## Activity
Read the records below. Copy each line where the string "lowered" occurs.

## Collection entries

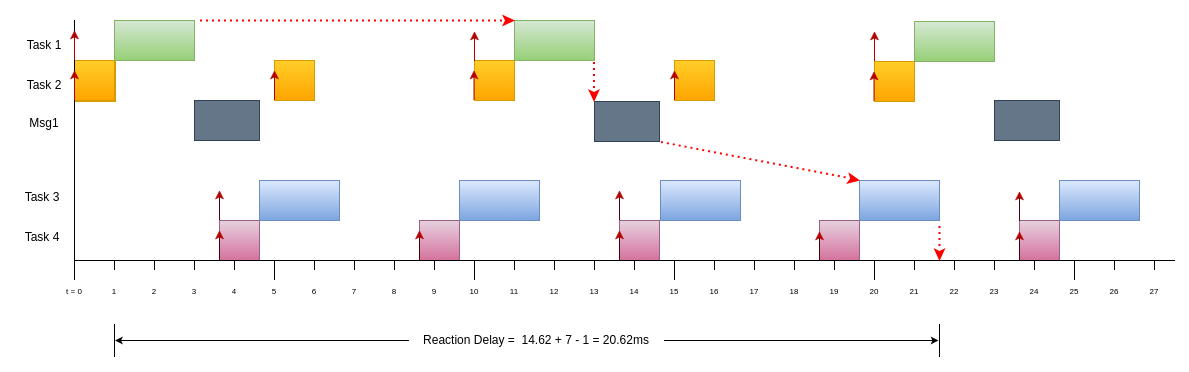
<!DOCTYPE html>
<html lang="en">
<head>
<meta charset="utf-8">
<title>Task schedule and reaction delay</title>
<style>
:root {
  --ink: #000;
  --paper: #fff;
  --release: #b20000;
  --release-dark: #4a0008;
  --flow: #f00;
  --green-top: #d5e8d4; --green-end: #97d077; --green-edge: #82b366;
  --amber-top: #ffcd28; --amber-end: #ffa500; --amber-edge: #d79b00;
  --slate: #647687; --slate-edge: #314354;
  --blue-top: #dae8fc; --blue-end: #7ea6e0; --blue-edge: #6c8ebf;
  --pink-top: #e6d0de; --pink-end: #d5739d; --pink-edge: #996185;
}
* { box-sizing: border-box; }
body { margin: 0; background: var(--paper); overflow: hidden; }
.schedule {
  position: relative; width: 1189px; height: 372px; overflow: hidden;
  background: var(--paper); color: var(--ink);
  font-family: "Liberation Sans", Arial, sans-serif; font-size: 12px;
}
.row-name {
  position: absolute; left: 4px; top: var(--y); width: 80px;
  line-height: 14px; text-align: center; white-space: nowrap;
}
.bar { position: absolute; left: var(--x); top: var(--y); height: 41px; border: 1px solid; }
.task1 { --y: 20px; width: 81px; background: linear-gradient(var(--green-top), var(--green-end)); border-color: var(--green-edge); }
.task2 { --y: 60px; width: 41px; background: linear-gradient(var(--amber-top), var(--amber-end)); border-color: var(--amber-edge); }
.msg1 { --y: 100px; width: 66px; background: var(--slate); border-color: var(--slate-edge); }
.task3 { --y: 180px; width: 81px; background: linear-gradient(var(--blue-top), var(--blue-end)); border-color: var(--blue-edge); }
.task4 { --y: 220px; width: 41px; background: linear-gradient(var(--pink-top), var(--pink-end)); border-color: var(--pink-edge); }
.task2.first { width: 42px; height: 42px; border-width: 1px 2px 2px 1px; }
.lowered { margin-top: 1px; }
.lines { position: absolute; left: 0; top: 0; }
.axis { stroke: var(--ink); fill: none; shape-rendering: crispEdges; }
.flow { stroke: var(--flow); stroke-width: 2; stroke-dasharray: 2 4; fill: none; }
.flow-head { fill: var(--flow); }
.time-scale {
  position: absolute; left: 54px; top: 287px; margin: 0; padding: 0; list-style: none;
  display: grid; grid-template-columns: repeat(28, 40px);
  font-size: 8px; line-height: 10px; text-align: center;
}
.delay {
  position: absolute; left: 409px; top: 333px; width: 254px; margin: 0;
  line-height: 14px; text-align: center; white-space: pre;
}
</style>
</head>
<body>
<main class="schedule">
  <div class="row-name" style="--y:38px">Task 1</div>
  <div class="row-name" style="--y:78px">Task 2</div>
  <div class="row-name" style="--y:116px">Msg1</div>
  <div class="row-name" style="--y:190px; left:2px">Task 3</div>
  <div class="row-name" style="--y:230px; left:2px">Task 4</div>

  <div class="bar task2 first" style="--x:74px"></div>
  <div class="bar task2" style="--x:274px"></div>
  <div class="bar task2" style="--x:474px"></div>
  <div class="bar task2" style="--x:674px"></div>
  <div class="bar task2 lowered" style="--x:874px"></div>

  <div class="bar task1" style="--x:114px"></div>
  <div class="bar task1" style="--x:514px"></div>
  <div class="bar task1 lowered" style="--x:914px"></div>

  <div class="bar msg1" style="--x:194px"></div>
  <div class="bar msg1 lowered" style="--x:594px"></div>
  <div class="bar msg1" style="--x:994px"></div>

  <div class="bar task4" style="--x:219px"></div>
  <div class="bar task4" style="--x:419px"></div>
  <div class="bar task4" style="--x:619px"></div>
  <div class="bar task4" style="--x:819px"></div>
  <div class="bar task4" style="--x:1019px"></div>

  <div class="bar task3" style="--x:259px"></div>
  <div class="bar task3" style="--x:459px"></div>
  <div class="bar task3" style="--x:660px"></div>
  <div class="bar task3" style="--x:859px"></div>
  <div class="bar task3" style="--x:1059px"></div>

  <svg class="lines" width="1189" height="372" viewBox="0 0 1189 372" aria-hidden="true">
    <defs>
      <path id="release-head" d="M0 0L4 8L0 6L-4 8Z" fill="var(--release)" stroke="var(--release)" stroke-linejoin="round" stroke-width=".6"/>
      <g id="release">
        <path d="M0 5V29" stroke="var(--release)"/>
        <use href="#release-head"/>
      </g>
      <g id="release-low">
        <path d="M0 5V29" stroke="var(--release-dark)"/>
        <use href="#release-head"/>
      </g>
      <path id="flow-head" class="flow-head" d="M0 0L-13 6L-10 0L-13 -6Z"/>
      <path id="delay-head" d="M0 0L8 -4L6 0L8 4Z"/>
      <path id="ticks" d="M40.5 0V10M80.5 0V10M120.5 0V10M160.5 0V10"/>
      <g id="five-units">
        <path d="M.5 0V20"/>
        <use href="#ticks"/>
      </g>
    </defs>

    <g class="axis">
      <path d="M74.5 20V261M74 260.5H1175"/>
      <use href="#five-units" x="74" y="260"/>
      <use href="#five-units" x="274" y="260"/>
      <use href="#five-units" x="474" y="260"/>
      <use href="#five-units" x="674" y="260"/>
      <use href="#five-units" x="874" y="260"/>
      <path d="M1074.5 260V280M1114.5 260V270M1154.5 260V270"/>
    </g>

    <g class="releases">
      <use href="#release" x="74.5" y="31"/>
      <use href="#release" x="74.5" y="71"/>
      <use href="#release" x="274.5" y="71"/>
      <use href="#release" x="474.5" y="32"/>
      <use href="#release" x="474" y="71"/>
      <use href="#release" x="674.5" y="71"/>
      <use href="#release" x="874.5" y="32"/>
      <use href="#release" x="874" y="72"/>
      <use href="#release-low" x="219.5" y="191"/>
      <use href="#release-low" x="219.5" y="231"/>
      <use href="#release-low" x="419.5" y="231"/>
      <use href="#release-low" x="619.5" y="191"/>
      <use href="#release-low" x="619.5" y="231"/>
      <use href="#release-low" x="819.5" y="232"/>
      <use href="#release-low" x="1019.5" y="192"/>
      <use href="#release-low" x="1019.5" y="232"/>
    </g>

    <g class="data-flow">
      <path class="flow" d="M200 20.5H504"/>
      <use href="#flow-head" transform="translate(515 20.5)"/>
      <path class="flow" d="M594 62V91"/>
      <use href="#flow-head" transform="translate(594 102) rotate(90)"/>
      <path class="flow" d="M661 142L849 178"/>
      <use href="#flow-head" transform="translate(860 180.5) rotate(11)"/>
      <path class="flow" d="M939.5 226V250"/>
      <use href="#flow-head" transform="translate(939.5 261) rotate(90)"/>
    </g>

    <g class="delay-span">
      <path class="axis" d="M114.5 324V357M939.5 324V357M120 340.5H409M664 340.5H933"/>
      <use href="#delay-head" x="115" y="340.5"/>
      <use href="#delay-head" transform="translate(938.5 340.5) rotate(180)"/>
    </g>
  </svg>

  <ol class="time-scale">
    <li>t = 0</li><li>1</li><li>2</li><li>3</li><li>4</li><li>5</li><li>6</li>
    <li>7</li><li>8</li><li>9</li><li>10</li><li>11</li><li>12</li><li>13</li>
    <li>14</li><li>15</li><li>16</li><li>17</li><li>18</li><li>19</li><li>20</li>
    <li>21</li><li>22</li><li>23</li><li>24</li><li>25</li><li>26</li><li>27</li>
  </ol>

  <p class="delay">Reaction Delay =  14.62 + 7 - 1 = 20.62ms</p>
</main>
</body>
</html>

## Output of the exercise
.lowered { margin-top: 1px; }
  <div class="bar task2 lowered" style="--x:874px"></div>
  <div class="bar task1 lowered" style="--x:914px"></div>
  <div class="bar msg1 lowered" style="--x:594px"></div>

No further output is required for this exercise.